Source material below:

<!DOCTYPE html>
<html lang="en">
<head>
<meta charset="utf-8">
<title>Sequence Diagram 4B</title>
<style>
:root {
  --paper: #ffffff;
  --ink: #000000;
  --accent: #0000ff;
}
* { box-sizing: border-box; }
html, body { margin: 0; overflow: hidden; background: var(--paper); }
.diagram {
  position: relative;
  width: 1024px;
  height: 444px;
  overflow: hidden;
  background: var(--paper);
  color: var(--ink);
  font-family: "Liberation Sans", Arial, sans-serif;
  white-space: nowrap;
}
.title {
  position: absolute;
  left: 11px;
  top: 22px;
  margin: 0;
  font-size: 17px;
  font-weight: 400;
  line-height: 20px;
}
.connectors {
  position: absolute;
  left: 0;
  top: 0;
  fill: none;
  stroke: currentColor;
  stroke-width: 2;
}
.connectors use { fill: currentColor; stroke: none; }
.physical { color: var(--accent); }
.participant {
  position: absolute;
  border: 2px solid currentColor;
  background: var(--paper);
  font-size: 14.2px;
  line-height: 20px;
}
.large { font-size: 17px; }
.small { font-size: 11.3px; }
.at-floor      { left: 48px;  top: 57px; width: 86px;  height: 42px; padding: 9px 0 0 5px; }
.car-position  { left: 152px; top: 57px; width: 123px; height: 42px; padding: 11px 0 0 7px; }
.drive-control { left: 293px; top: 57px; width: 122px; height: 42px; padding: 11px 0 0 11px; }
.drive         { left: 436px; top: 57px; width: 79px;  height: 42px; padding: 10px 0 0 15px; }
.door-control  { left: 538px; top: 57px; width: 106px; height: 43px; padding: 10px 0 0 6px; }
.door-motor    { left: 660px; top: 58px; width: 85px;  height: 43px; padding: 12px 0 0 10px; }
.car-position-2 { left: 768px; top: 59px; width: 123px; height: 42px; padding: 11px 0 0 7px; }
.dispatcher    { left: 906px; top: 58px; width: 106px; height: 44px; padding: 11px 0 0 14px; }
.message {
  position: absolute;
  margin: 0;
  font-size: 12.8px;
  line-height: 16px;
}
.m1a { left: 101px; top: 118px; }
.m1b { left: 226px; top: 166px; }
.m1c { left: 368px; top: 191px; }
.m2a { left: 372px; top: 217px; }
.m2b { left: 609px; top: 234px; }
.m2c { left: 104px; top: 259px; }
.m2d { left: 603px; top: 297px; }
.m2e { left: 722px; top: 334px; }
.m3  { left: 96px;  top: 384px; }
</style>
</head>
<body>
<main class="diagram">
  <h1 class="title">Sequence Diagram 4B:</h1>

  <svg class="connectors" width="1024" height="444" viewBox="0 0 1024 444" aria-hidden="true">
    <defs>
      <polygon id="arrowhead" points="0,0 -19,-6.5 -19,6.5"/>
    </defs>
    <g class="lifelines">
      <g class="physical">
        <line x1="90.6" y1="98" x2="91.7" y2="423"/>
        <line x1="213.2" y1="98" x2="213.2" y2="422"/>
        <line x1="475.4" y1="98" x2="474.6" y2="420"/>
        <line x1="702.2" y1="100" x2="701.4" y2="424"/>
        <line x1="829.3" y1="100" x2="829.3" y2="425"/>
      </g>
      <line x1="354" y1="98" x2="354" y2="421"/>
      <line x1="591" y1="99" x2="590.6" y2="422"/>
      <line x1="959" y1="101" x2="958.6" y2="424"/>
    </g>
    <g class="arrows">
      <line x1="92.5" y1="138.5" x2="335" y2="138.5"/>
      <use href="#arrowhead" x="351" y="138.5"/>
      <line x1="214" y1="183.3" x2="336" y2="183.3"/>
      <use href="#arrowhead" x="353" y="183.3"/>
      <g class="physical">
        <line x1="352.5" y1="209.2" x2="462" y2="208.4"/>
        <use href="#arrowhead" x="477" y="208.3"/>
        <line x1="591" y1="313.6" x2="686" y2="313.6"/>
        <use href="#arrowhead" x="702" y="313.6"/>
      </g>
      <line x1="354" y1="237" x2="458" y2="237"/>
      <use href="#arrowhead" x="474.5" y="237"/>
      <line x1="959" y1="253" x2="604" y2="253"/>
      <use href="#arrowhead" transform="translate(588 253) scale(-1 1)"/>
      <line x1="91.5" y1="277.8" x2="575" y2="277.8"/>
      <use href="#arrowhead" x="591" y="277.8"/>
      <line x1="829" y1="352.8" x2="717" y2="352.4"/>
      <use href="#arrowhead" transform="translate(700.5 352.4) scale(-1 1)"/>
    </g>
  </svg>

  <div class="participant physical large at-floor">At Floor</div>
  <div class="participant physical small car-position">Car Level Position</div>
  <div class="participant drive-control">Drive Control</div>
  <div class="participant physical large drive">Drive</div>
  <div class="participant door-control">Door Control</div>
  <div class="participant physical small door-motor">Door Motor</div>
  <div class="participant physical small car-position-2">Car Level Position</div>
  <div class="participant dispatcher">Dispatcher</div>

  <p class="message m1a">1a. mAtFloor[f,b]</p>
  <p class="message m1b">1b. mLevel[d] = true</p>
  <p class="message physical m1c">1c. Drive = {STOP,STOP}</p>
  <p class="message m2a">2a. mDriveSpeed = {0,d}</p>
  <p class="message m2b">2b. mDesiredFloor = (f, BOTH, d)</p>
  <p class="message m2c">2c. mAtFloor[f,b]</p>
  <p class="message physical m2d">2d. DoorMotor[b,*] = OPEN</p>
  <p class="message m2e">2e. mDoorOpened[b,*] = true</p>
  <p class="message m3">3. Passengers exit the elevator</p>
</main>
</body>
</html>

End of Source material.

**Work to be completed:**
Copy out each line of the data where the string "overflow" appears.

**Solution for this task:**
html, body { margin: 0; overflow: hidden; background: var(--paper); }
  overflow: hidden;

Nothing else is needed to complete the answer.